Now, I will admit my heathen-ness and say that Domino’s is awesome. I luuuuurve it when I’m on my way home from work, on a cramped bus, surrounded by arsehole commuters and then I get a text “…IT’S TUESDAY!!” … “TWO FOR TUESDAY!!” woohoo!
For Christmas, we were bought a pizza stone. This may or may not have been some kind of hint to cool it on the domino’s but either way, it’s been a god send. Nothing beats the satisfaction of making your very own pizza, base and all, from scratch (when I say from scratch, no, I did not milk my cow to make the cheese or grow my own veg, we’re still in London for Christ’s sake) and it’s also really fun! You can get very inventive with the toppings and I will share my top 3 with you…

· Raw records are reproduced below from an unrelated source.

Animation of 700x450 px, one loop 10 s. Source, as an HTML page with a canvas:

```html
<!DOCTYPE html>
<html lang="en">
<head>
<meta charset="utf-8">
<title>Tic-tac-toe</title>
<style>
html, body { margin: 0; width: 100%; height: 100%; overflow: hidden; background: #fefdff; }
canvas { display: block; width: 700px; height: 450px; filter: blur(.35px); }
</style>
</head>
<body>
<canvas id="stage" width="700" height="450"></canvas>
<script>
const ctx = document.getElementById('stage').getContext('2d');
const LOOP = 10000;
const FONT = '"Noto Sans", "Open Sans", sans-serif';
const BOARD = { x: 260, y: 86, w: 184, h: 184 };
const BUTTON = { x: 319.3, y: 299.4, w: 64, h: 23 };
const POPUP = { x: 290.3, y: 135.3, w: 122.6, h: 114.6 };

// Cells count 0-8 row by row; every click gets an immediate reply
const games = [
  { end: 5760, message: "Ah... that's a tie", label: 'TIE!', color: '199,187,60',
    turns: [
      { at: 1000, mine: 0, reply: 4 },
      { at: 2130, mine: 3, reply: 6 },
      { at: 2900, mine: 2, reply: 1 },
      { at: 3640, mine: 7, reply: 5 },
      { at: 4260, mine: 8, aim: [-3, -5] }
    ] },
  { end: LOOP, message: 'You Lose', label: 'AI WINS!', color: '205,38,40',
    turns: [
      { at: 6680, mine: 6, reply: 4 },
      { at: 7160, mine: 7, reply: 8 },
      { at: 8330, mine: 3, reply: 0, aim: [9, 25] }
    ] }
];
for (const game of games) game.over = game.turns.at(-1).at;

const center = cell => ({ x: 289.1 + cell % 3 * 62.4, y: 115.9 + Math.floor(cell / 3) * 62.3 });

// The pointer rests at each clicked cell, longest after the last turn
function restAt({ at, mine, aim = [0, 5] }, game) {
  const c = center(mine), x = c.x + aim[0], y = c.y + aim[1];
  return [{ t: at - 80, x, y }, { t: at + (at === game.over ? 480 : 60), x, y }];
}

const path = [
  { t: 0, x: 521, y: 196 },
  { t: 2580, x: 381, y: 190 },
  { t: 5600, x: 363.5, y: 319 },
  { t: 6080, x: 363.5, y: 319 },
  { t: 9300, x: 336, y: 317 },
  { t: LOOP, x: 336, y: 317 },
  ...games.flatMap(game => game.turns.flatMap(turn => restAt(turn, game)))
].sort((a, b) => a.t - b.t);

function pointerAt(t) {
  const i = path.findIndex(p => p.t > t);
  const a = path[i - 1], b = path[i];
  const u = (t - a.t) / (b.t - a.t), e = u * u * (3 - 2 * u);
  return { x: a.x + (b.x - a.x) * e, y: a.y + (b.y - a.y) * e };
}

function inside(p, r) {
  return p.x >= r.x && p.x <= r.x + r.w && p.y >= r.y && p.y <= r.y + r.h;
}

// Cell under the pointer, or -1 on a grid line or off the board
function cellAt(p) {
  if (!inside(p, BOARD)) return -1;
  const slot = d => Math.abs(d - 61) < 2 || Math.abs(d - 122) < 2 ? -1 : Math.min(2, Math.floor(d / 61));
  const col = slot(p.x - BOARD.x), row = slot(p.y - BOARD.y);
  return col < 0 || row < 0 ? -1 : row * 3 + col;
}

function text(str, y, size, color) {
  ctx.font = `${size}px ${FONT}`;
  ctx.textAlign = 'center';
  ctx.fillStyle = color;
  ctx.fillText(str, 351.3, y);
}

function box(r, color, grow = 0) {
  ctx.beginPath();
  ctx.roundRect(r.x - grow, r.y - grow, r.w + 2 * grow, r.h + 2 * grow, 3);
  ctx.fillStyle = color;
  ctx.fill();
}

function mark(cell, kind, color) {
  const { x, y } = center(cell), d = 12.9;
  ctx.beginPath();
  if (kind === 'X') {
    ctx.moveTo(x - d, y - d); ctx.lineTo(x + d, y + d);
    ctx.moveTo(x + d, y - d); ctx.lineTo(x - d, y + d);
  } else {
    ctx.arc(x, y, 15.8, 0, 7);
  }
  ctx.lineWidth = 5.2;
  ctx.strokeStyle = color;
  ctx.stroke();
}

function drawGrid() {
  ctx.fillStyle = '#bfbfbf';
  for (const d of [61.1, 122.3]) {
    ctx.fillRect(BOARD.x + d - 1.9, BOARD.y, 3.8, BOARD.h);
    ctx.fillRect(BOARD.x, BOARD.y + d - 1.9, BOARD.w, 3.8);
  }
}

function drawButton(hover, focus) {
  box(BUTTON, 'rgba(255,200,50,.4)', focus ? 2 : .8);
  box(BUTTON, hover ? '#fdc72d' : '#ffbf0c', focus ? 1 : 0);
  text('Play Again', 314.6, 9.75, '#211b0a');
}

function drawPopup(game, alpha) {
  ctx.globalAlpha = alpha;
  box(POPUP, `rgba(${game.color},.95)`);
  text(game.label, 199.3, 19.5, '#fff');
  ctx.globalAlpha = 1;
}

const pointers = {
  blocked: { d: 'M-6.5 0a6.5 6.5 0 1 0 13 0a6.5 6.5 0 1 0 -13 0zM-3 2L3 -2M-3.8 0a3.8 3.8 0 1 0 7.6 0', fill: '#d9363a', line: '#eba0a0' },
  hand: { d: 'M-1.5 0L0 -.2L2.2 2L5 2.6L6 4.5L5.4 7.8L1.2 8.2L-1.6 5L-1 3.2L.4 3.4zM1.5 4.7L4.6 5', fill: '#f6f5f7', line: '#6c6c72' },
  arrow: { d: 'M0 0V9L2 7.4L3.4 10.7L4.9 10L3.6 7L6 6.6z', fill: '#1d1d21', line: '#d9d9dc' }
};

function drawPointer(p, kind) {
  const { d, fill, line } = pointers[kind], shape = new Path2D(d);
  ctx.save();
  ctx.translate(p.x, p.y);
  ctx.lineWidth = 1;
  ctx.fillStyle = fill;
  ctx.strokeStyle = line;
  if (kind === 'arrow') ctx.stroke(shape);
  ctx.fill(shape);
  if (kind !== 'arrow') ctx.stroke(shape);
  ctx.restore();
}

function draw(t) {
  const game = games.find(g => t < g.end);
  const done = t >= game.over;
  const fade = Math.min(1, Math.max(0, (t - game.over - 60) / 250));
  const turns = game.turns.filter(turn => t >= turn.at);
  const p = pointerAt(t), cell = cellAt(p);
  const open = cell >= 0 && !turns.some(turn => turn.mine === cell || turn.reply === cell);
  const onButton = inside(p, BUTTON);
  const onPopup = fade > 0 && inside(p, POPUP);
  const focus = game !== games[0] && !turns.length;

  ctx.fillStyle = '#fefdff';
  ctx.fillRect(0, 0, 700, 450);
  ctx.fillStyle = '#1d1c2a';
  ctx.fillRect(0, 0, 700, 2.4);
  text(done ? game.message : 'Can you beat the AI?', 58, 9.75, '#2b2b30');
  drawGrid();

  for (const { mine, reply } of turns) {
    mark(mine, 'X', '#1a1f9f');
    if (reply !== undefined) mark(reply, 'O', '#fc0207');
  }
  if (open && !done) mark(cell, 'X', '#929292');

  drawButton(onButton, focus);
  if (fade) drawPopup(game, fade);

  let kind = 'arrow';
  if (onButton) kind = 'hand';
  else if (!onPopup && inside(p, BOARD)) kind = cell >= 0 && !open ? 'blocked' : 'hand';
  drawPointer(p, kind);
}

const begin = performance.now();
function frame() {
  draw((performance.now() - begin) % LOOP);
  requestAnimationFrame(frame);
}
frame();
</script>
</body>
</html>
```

Start with your base. I scoured the internet to find one that didn’t need to be left for a million years to rise (when I want pizza, I want it now, not in 2 – 4 hours time, thanks very much) and here it is:
This could easily make 4 – 5 large pizzas, or loads of little ones…
300g strong white flour
1 tsp instant yeast
1 tsp table salt
1 tbsp olive oil
200 ml warm water
Now here’s the tricky bit… ready..?
Throw your flour, yeast & salt into a big bowl, add the olive oil, then the water and stir it with a wooden spoon until it’s a gooey mess.
Didn’t exactly need a masters degree for that, did we.
On a floured surface, knead the dough for about 5 minutes saying clever GBBO related things like “ooh, this gluten is very stretchy” without having a clue what you’re talking about.
If you’re not sure about how to knead then stretch the dough out, turn it back over on itself, turn 90º and repeat. Really put some oomph into it, and add more flour to the surface if you need to (you will need to, unless you want sticky worktops forever and ever).
Once your dough is well kneaded and smoothy smooth, pop it back into the bowl whilst you make your tomato sauce, sort your ingredients and have a well deserved glass of wine, you’ve been working very hard with all that kneading you poor thing.
Right, turn your oven on to 220º / gas mark 7.
To make the tomato sauce, empty a small jar of passata into a bowl, peel and smash the bujesus out of a clove of garlic, pop that in and also add some dried herbs, or fresh herbs if you have the luxury of a garden. Stir it round, et viola. That was, if at all possible, more simple than making the dough.
Pop your tommy sauce to one side and get your dough back. Generously flour the surface and plonk you dough onto it. Give it a few more kneads just for good measure then cut into quarters. Roll each quarter out until they’re about the thickness of a 10p piece (no need to get one out and check). If the dough is too thin, it will stick to your pizza stone / baking tray. This happened to me and I had to eat one of my pizzas with a spoon. Not exactly the sexy Italian eating I was after, no no no. However, if the dough is too thick it won’t cook through and you won’t get a delicious crispy crust.
Now, my 3 toppings of choice are:
Chorizo & Manchego
Beetroot & Onion – MY FAVOURITE!
Watercress, Pear & Stilton.
Each pizza starts with a layer of tomato sauce.
Then scatter your chosen ingredients around in a very arty-farty kinda way.
^ chorizo & manchego cheese (chicken would also be a delicious added extra).
^ beetroot & onion. Almost all supermarkets now just sell little packs of cooked beetroot that only have a hint on vinegar. Use these and not jars of pickled beetroot or you’ll end up with a pizza with a soggy bottom. God forbid!
Sprinkle this pizza with a bit of cheddar…
Watercress, Pear & Stilton next:
Now, if you’re a big blue cheese fan then go wild. If you’re a bit like me and have to be in the mood for it then only add a little bit and more of the other ingredients. Even if you hate the blue I guarantee that you’ll like this combination. The watercress is very peppery & the pear is sweet which can offset the harshness of stilton. You can also use spinach instead of watercress.
Aren’t they pretty! Folded over crusts are optional but I wanted a barrier between the melted cheese and my nice new pizza stone which was pointless, because it’s now a mess anyway. All in the name of pizza…
Bake in the oven for 8 – 10 minutes, until the crusts and golden & crispy and the cheese is bubbling away.
The dough will keep for a few days in the fridge. If it dries out then add a tad more water and always give it another little knead when you use it again.
Devour. And say cool Italian things like Ciao! and Mama Mia! and … urrrm … Bellissima!